Monday, April 22, 2013
Sandra Hübenthal on Social and Cultural Memory—Chris Keith

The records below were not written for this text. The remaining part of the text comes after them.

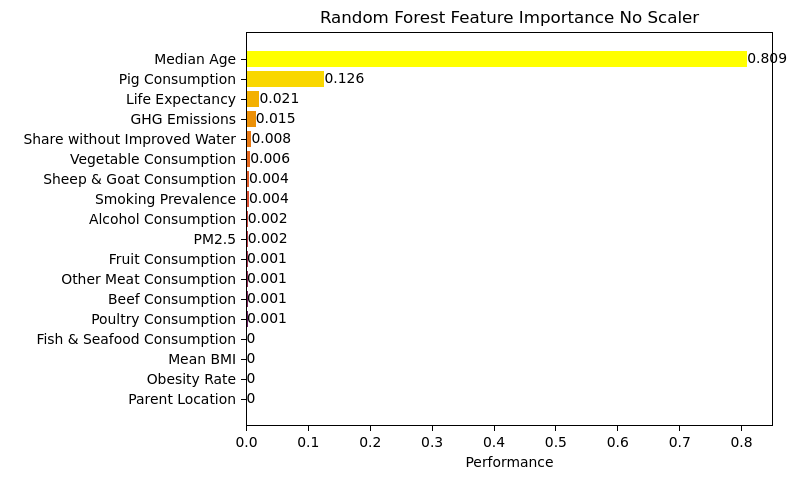
<!DOCTYPE html>
<html lang="en">
<head>
<meta charset="utf-8">
<title>Random Forest Feature Importance No Scaler</title>
<style>
:root { --ink: #000; --paper: #fff; --unit: 619px; --step: 61.9px; }
* { box-sizing: border-box; margin: 0; padding: 0; }
html, body { width: 801px; height: 481px; overflow: hidden; background: var(--paper); }
.chart { position: relative; width: 801px; height: 481px; overflow: hidden; color: var(--ink); font: 13.9px/20px "DejaVu Sans", sans-serif; white-space: nowrap; }
h1 { position: absolute; left: 246px; top: 8px; width: 527px; font-size: 16.67px; font-weight: 400; line-height: 20px; text-align: center; }
.frame { position: absolute; left: 246px; top: 32px; width: 527px; height: 394px; border: 1.3px solid var(--ink); }
.rows { position: absolute; left: 0; top: 49px; width: 801px; list-style: none; }
.row { display: grid; grid-template-columns: 236px 5px 5px 1fr; align-items: center; height: 20.03px; }
.label { text-align: right; }
.row::before { content: ""; grid-column: 3; grid-row: 1; height: 1px; background: var(--ink); }
.label { grid-column: 1; grid-row: 1; }
.measure { grid-column: 4; grid-row: 1; display: flex; align-items: center; padding-left: 0.5px; }
.bar { flex: none; width: calc(var(--value) * var(--unit)); height: 16px; background: var(--fill); }
.value { position: relative; top: -1px; }
.axis { position: absolute; left: 215.5px; top: 426px; display: flex; list-style: none; }
.axis li { width: var(--step); padding-top: 6px; text-align: center; background: linear-gradient(var(--ink), var(--ink)) 50% 0 / 1px 5px no-repeat; }
.axis-title { position: absolute; left: 246px; top: 452px; width: 527px; text-align: center; }
</style>
</head>
<body>
<main class="chart">
  <h1>Random Forest Feature Importance No Scaler</h1>
  <ul class="rows">
    <li class="row" style="--value:.809;--fill:#ffff00"><span class="label">Median Age</span><span class="measure"><i class="bar"></i><span class="value">0.809</span></span></li>
    <li class="row" style="--value:.126;--fill:#f9d700"><span class="label">Pig Consumption</span><span class="measure"><i class="bar"></i><span class="value">0.126</span></span></li>
    <li class="row" style="--value:.021;--fill:#f3b000"><span class="label">Life Expectancy</span><span class="measure"><i class="bar"></i><span class="value">0.021</span></span></li>
    <li class="row" style="--value:.015;--fill:#ec9006"><span class="label">GHG Emissions</span><span class="measure"><i class="bar"></i><span class="value">0.015</span></span></li>
    <li class="row" style="--value:.008;--fill:#e87912"><span class="label">Share without Improved Water</span><span class="measure"><i class="bar"></i><span class="value">0.008</span></span></li>
    <li class="row" style="--value:.006;--fill:#e4681d"><span class="label">Vegetable Consumption</span><span class="measure"><i class="bar"></i><span class="value">0.006</span></span></li>
    <li class="row" style="--value:.004;--fill:#df5a27"><span class="label">Sheep &amp; Goat Consumption</span><span class="measure"><i class="bar"></i><span class="value">0.004</span></span></li>
    <li class="row" style="--value:.004;--fill:#d94d30"><span class="label">Smoking Prevalence</span><span class="measure"><i class="bar"></i><span class="value">0.004</span></span></li>
    <li class="row" style="--value:.002;--fill:#c84038"><span class="label">Alcohol Consumption</span><span class="measure"><i class="bar"></i><span class="value">0.002</span></span></li>
    <li class="row" style="--value:.002;--fill:#b53540"><span class="label">PM2.5</span><span class="measure"><i class="bar"></i><span class="value">0.002</span></span></li>
    <li class="row" style="--value:.001;--fill:#a02c48"><span class="label">Fruit Consumption</span><span class="measure"><i class="bar"></i><span class="value">0.001</span></span></li>
    <li class="row" style="--value:.001;--fill:#8c244e"><span class="label">Other Meat Consumption</span><span class="measure"><i class="bar"></i><span class="value">0.001</span></span></li>
    <li class="row" style="--value:.001;--fill:#781e54"><span class="label">Beef Consumption</span><span class="measure"><i class="bar"></i><span class="value">0.001</span></span></li>
    <li class="row" style="--value:.001;--fill:#641858"><span class="label">Poultry Consumption</span><span class="measure"><i class="bar"></i><span class="value">0.001</span></span></li>
    <li class="row" style="--value:0"><span class="label">Fish &amp; Seafood Consumption</span><span class="measure"><i class="bar"></i><span class="value">0</span></span></li>
    <li class="row" style="--value:0"><span class="label">Mean BMI</span><span class="measure"><i class="bar"></i><span class="value">0</span></span></li>
    <li class="row" style="--value:0"><span class="label">Obesity Rate</span><span class="measure"><i class="bar"></i><span class="value">0</span></span></li>
    <li class="row" style="--value:0"><span class="label">Parent Location</span><span class="measure"><i class="bar"></i><span class="value">0</span></span></li>
  </ul>
  <div class="frame"></div>
  <ul class="axis">
    <li>0.0</li><li>0.1</li><li>0.2</li><li>0.3</li><li>0.4</li><li>0.5</li><li>0.6</li><li>0.7</li><li>0.8</li>
  </ul>
  <p class="axis-title">Performance</p>
</main>
</body>
</html>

In an earlier post, I pointed out that some critics of memory theory appear surprisingly uninformed of the complexities of the theory itself and seem to be dependent simply upon second-hand applications of the theory in Biblical Studies, and only a fraction of second-hand applications at that. One of the scholars I mention in that post who has been overlooked is Sandra Hübenthal of Tübingen. I have just finished reading her essay “Social and Cultural Memory in Biblical Exegesis: The Quest for an Adequate Application” (in Niels Peter, ed., Cultural Memory in Biblical Exegesis, Gorgias Press, 2012) and recommend it enthusiastically to anyone interested in memory theory in Biblical Studies. She shows precisely why generalized references to “memory” are inadequate—social memory, collective memory, and cultural memory all refer to different things. Furthermore, and this is a particularly significant insight, in German discourse soziales, kommunikatives, and kulturelles Gedächtnis tend to mean something different than their English counterparts mean. And, even further, Hübenthal notes something that several of us working with Jan Assmann have also noted, which is that his and his wife’s understandings of kommunikatives and kulturelles Gedächtnis have undergone changes just in the last several years.